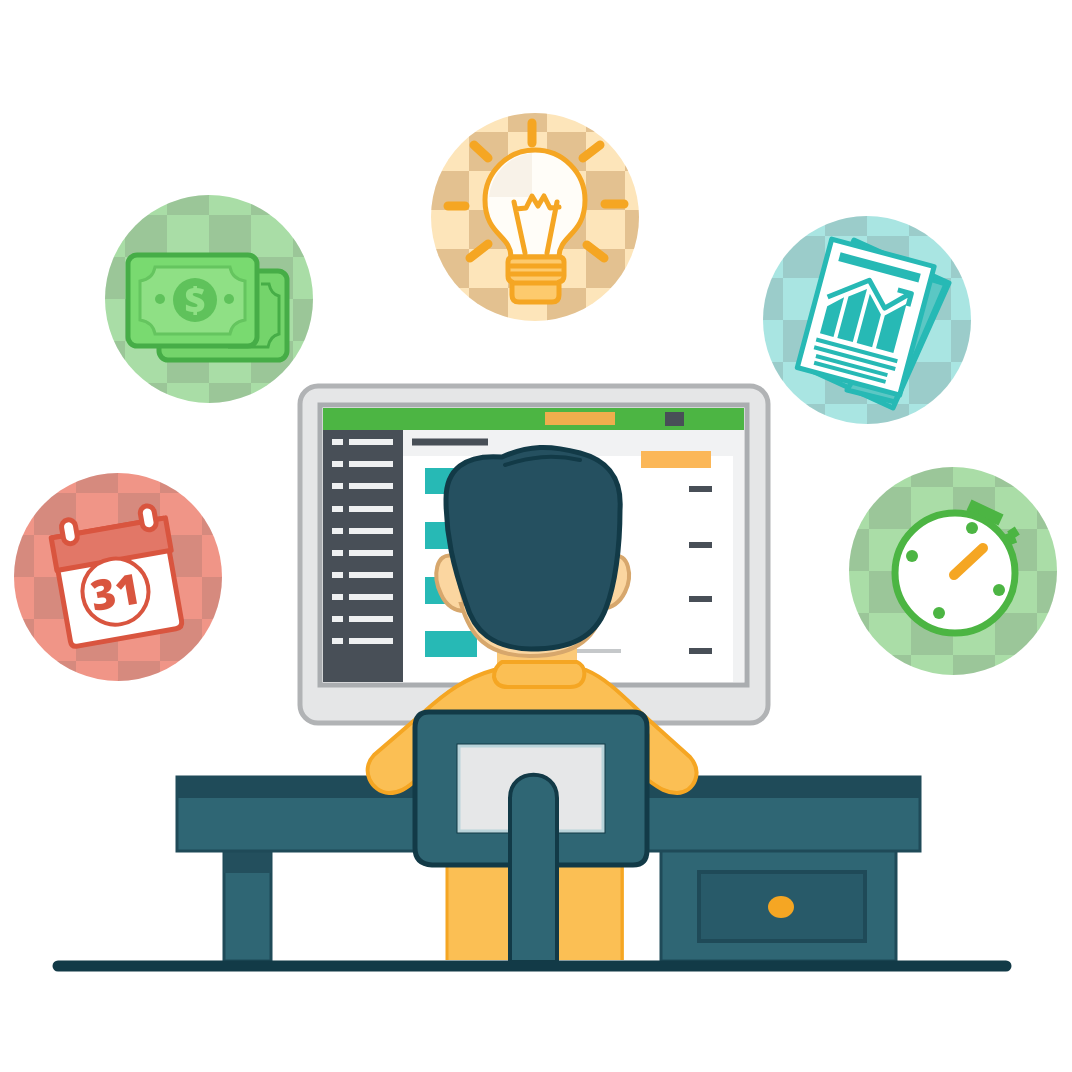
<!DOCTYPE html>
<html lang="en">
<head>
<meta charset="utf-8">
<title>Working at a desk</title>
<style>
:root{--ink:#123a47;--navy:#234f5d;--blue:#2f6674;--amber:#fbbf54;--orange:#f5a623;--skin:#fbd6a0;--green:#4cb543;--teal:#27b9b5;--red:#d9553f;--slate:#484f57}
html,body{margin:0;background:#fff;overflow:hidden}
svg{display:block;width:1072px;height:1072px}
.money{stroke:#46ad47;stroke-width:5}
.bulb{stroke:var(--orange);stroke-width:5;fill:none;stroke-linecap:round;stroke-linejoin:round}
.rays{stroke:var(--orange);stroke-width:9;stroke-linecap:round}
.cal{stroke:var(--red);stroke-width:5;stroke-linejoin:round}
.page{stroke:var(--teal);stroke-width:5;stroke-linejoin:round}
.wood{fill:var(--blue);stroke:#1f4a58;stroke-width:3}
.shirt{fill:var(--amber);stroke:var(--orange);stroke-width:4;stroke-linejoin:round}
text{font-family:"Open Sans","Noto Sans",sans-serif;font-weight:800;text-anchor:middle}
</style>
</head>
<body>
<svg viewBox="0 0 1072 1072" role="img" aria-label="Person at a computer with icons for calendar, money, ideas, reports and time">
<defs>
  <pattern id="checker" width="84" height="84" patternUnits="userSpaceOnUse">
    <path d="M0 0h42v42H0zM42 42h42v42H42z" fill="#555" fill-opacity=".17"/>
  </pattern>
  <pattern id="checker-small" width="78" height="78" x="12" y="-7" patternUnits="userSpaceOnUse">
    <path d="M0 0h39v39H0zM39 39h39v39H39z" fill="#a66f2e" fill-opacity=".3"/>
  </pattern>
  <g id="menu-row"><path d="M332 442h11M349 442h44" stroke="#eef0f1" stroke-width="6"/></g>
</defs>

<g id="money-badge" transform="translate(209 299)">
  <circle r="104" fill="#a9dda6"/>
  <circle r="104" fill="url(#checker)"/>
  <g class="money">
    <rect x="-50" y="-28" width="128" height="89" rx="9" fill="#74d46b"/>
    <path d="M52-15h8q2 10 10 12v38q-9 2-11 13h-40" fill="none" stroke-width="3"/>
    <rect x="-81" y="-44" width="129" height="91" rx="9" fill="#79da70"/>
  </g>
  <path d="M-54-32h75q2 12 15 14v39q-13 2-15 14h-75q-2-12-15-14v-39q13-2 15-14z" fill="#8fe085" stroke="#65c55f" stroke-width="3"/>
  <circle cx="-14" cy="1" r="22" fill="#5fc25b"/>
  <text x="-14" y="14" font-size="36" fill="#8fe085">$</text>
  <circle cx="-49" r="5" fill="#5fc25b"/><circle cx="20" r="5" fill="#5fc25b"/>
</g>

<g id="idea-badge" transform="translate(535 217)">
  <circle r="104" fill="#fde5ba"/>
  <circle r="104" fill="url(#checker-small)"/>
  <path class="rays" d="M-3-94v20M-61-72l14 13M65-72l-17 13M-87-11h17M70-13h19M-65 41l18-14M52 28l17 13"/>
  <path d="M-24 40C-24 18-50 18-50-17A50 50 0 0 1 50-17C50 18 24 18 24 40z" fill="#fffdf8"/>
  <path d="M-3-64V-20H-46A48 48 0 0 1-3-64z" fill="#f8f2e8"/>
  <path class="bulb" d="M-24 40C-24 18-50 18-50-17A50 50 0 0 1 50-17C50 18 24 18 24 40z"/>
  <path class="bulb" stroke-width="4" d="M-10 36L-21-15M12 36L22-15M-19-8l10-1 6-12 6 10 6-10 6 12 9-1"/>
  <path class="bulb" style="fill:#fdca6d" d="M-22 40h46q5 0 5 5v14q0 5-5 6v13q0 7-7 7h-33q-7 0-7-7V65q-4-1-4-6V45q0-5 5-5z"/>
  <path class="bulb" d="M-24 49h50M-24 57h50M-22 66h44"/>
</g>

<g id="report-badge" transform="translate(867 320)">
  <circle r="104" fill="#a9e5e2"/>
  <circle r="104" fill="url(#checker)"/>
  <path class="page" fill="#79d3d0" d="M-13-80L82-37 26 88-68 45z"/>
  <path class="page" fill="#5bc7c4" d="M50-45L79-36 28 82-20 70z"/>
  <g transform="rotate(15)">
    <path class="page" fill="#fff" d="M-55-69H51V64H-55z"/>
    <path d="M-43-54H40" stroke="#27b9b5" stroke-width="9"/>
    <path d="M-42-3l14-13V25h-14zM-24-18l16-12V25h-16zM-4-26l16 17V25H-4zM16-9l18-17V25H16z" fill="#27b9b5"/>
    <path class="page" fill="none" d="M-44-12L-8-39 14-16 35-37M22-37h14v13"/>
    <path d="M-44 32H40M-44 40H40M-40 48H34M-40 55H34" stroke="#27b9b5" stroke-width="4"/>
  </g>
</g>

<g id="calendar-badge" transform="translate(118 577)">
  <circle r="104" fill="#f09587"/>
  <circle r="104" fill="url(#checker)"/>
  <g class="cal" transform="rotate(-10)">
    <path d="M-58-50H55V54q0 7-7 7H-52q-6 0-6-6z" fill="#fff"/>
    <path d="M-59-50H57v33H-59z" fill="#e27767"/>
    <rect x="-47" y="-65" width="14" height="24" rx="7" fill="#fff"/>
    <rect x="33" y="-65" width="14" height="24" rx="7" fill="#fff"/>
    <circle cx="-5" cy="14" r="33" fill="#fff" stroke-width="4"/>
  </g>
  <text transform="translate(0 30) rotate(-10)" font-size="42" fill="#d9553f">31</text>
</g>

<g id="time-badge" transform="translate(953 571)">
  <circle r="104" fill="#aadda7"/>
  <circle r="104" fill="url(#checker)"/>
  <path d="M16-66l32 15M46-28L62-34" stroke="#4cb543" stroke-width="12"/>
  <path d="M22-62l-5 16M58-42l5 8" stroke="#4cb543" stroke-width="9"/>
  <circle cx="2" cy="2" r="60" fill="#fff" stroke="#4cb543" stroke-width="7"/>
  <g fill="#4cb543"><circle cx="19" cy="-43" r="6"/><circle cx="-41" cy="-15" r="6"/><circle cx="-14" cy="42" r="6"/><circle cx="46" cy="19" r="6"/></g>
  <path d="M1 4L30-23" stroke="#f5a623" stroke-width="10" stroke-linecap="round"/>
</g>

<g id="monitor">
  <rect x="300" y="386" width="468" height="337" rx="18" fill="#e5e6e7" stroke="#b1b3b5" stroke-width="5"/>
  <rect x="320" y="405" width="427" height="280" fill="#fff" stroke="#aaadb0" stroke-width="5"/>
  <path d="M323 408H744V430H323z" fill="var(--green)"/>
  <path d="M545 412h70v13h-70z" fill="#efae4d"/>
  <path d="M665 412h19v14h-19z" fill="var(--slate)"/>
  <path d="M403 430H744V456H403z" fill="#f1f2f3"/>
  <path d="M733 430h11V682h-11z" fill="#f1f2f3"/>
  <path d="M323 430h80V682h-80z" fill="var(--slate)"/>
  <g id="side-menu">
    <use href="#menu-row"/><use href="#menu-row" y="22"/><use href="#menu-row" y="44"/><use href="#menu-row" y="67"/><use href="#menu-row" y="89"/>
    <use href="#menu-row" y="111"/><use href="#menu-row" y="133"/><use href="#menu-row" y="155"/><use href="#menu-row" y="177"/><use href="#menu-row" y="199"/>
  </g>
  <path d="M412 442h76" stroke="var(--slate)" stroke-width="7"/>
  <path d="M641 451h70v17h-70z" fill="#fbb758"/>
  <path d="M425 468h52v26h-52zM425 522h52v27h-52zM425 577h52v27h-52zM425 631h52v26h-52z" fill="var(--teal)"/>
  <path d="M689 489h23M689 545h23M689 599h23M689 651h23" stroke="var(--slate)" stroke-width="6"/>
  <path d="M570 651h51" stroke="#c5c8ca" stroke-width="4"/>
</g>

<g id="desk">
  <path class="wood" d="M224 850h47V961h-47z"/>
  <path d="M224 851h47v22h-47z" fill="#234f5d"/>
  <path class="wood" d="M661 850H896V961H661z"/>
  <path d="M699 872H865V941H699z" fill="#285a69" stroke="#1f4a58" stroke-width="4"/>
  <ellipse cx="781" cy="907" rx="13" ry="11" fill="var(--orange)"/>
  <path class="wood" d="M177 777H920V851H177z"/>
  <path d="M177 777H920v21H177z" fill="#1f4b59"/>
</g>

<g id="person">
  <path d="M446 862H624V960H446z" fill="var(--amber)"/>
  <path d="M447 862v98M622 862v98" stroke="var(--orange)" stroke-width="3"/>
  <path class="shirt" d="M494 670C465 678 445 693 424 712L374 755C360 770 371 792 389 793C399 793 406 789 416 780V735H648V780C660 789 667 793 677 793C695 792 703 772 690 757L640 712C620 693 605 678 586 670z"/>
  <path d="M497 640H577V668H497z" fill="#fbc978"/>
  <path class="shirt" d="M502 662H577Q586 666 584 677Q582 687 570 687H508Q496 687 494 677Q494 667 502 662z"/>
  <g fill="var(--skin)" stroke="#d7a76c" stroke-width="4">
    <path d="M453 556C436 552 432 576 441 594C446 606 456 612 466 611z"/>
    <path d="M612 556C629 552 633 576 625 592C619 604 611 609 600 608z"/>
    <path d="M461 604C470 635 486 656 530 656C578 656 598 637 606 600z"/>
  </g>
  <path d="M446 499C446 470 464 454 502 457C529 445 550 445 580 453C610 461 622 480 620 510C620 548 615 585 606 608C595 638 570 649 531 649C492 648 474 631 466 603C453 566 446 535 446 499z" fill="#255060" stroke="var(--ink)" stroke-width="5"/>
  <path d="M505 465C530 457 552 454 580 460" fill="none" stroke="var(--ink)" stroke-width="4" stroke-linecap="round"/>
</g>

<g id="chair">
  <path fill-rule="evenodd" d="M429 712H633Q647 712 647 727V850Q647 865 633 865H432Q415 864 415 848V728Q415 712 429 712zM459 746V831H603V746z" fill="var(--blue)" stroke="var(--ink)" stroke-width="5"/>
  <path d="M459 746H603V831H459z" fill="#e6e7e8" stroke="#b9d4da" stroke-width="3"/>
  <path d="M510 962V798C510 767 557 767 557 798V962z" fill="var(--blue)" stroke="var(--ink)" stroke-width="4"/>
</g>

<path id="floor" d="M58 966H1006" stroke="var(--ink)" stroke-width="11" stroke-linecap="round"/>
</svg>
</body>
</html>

_____

## Task item
Sift through the entries and copy every line with "html".

## Response to the task
<!DOCTYPE html>
<html lang="en">
html,body{margin:0;background:#fff;overflow:hidden}
</html>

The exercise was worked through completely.